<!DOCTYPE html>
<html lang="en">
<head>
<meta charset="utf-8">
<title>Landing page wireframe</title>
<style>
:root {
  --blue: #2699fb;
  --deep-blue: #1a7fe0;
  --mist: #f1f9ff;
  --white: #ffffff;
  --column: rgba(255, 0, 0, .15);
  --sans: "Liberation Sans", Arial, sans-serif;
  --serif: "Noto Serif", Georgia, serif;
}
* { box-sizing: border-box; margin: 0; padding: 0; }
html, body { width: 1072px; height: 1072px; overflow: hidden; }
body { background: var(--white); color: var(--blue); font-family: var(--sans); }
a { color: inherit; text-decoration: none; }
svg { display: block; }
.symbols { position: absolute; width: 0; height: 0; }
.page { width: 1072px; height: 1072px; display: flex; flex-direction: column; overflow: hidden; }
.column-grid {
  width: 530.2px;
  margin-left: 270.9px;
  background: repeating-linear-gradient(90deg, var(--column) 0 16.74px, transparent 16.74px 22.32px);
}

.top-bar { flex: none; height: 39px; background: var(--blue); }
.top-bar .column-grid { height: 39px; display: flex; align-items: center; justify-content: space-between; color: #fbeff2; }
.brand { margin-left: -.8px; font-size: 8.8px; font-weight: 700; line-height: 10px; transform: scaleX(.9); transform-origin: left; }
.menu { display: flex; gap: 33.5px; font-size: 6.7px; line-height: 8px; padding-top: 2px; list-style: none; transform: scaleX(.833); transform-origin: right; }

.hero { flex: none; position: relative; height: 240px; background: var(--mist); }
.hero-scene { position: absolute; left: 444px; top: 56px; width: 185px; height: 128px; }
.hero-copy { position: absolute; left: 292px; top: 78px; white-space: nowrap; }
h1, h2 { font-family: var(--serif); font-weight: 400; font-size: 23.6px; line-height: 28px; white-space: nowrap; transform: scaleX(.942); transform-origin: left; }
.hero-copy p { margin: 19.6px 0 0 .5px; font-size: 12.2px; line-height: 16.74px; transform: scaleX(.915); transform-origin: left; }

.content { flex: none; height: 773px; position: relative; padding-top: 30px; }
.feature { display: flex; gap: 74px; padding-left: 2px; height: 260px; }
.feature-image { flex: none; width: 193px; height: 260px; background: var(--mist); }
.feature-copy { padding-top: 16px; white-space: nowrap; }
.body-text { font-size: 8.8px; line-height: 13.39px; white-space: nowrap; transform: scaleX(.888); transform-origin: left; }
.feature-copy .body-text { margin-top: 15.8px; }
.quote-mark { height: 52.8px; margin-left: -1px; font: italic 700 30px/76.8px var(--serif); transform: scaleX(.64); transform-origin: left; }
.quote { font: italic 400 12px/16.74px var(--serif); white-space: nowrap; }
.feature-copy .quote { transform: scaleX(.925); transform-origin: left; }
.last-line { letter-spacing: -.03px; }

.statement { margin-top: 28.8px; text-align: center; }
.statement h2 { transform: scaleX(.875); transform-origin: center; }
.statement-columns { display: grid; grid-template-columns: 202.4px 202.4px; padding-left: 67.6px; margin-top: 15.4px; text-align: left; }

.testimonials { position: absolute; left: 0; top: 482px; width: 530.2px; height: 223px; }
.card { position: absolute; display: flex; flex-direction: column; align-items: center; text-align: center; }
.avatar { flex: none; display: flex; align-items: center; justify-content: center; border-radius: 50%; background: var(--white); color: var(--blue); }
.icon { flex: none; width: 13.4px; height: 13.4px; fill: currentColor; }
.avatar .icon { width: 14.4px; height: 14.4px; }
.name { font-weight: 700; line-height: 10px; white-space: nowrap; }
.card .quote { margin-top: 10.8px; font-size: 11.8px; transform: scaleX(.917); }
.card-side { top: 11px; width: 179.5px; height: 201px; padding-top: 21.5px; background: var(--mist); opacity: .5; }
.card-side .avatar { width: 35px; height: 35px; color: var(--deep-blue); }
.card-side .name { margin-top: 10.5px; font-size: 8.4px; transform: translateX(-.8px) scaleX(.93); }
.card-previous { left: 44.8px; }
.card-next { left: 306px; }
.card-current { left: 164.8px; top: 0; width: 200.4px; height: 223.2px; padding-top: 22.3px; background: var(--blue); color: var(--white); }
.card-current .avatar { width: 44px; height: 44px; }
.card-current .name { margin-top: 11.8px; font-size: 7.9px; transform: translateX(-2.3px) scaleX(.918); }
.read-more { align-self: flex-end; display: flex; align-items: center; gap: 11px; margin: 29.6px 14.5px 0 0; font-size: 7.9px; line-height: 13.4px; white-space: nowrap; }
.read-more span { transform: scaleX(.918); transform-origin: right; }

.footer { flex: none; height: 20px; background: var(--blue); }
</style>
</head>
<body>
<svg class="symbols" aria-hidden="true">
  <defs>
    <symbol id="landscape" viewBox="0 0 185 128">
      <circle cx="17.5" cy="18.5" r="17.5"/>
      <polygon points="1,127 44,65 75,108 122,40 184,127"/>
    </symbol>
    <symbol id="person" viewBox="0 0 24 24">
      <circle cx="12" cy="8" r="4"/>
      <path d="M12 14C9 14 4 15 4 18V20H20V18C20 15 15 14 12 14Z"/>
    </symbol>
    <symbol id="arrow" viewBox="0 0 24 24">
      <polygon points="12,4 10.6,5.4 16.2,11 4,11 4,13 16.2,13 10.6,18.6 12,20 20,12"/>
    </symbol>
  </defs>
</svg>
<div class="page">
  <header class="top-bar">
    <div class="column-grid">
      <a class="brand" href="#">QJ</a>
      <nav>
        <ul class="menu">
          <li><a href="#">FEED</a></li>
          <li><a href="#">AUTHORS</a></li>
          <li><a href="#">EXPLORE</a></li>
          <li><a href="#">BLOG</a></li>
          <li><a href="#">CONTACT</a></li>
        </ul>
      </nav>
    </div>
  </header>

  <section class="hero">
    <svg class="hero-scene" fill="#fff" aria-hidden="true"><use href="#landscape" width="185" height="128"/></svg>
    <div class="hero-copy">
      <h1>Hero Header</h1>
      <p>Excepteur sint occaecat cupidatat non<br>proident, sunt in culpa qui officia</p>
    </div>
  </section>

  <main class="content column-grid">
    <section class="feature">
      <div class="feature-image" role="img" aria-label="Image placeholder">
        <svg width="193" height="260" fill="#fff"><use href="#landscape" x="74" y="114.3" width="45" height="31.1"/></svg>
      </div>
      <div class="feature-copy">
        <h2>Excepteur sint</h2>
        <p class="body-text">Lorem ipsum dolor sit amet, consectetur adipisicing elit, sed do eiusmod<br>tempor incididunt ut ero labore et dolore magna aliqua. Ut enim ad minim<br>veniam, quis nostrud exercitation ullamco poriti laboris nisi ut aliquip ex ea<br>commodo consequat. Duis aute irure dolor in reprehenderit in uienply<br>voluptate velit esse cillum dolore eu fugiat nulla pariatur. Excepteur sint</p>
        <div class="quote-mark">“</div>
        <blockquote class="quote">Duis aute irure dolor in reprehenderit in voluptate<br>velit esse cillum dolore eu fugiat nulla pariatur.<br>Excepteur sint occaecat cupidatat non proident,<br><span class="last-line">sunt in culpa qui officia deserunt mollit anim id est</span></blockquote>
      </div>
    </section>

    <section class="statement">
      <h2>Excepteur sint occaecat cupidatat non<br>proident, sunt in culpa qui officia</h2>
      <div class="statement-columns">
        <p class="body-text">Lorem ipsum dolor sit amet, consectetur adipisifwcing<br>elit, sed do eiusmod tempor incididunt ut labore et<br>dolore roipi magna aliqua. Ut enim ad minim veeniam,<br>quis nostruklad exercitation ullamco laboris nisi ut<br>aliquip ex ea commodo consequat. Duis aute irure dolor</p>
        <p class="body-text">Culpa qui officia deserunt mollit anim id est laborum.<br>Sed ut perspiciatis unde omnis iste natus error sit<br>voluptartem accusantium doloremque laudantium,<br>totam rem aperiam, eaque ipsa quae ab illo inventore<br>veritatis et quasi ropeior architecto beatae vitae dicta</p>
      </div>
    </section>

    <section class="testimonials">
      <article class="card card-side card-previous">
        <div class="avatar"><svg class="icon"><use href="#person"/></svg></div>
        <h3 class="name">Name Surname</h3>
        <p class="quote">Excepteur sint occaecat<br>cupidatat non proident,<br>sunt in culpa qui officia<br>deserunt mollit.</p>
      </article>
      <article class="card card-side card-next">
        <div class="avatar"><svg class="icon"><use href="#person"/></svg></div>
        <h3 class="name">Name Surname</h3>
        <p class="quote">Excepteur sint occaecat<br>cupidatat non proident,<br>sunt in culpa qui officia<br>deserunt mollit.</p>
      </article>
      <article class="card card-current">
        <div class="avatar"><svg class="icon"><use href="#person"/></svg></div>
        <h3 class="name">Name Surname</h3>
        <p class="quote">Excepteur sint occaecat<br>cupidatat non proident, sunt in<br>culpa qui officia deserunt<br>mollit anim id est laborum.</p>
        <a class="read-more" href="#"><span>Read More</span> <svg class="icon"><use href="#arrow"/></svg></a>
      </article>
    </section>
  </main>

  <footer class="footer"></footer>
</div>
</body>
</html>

YOUR GOAL:
Only the lines from the start of the material through the line bearing "-.8px; font-size: 8.8px;" are needed, restated exactly, with both end lines included.

THE ANSWER:
<!DOCTYPE html>
<html lang="en">
<head>
<meta charset="utf-8">
<title>Landing page wireframe</title>
<style>
:root {
  --blue: #2699fb;
  --deep-blue: #1a7fe0;
  --mist: #f1f9ff;
  --white: #ffffff;
  --column: rgba(255, 0, 0, .15);
  --sans: "Liberation Sans", Arial, sans-serif;
  --serif: "Noto Serif", Georgia, serif;
}
* { box-sizing: border-box; margin: 0; padding: 0; }
html, body { width: 1072px; height: 1072px; overflow: hidden; }
body { background: var(--white); color: var(--blue); font-family: var(--sans); }
a { color: inherit; text-decoration: none; }
svg { display: block; }
.symbols { position: absolute; width: 0; height: 0; }
.page { width: 1072px; height: 1072px; display: flex; flex-direction: column; overflow: hidden; }
.column-grid {
  width: 530.2px;
  margin-left: 270.9px;
  background: repeating-linear-gradient(90deg, var(--column) 0 16.74px, transparent 16.74px 22.32px);
}

.top-bar { flex: none; height: 39px; background: var(--blue); }
.top-bar .column-grid { height: 39px; display: flex; align-items: center; justify-content: space-between; color: #fbeff2; }
.brand { margin-left: -.8px; font-size: 8.8px; font-weight: 700; line-height: 10px; transform: scaleX(.9); transform-origin: left; }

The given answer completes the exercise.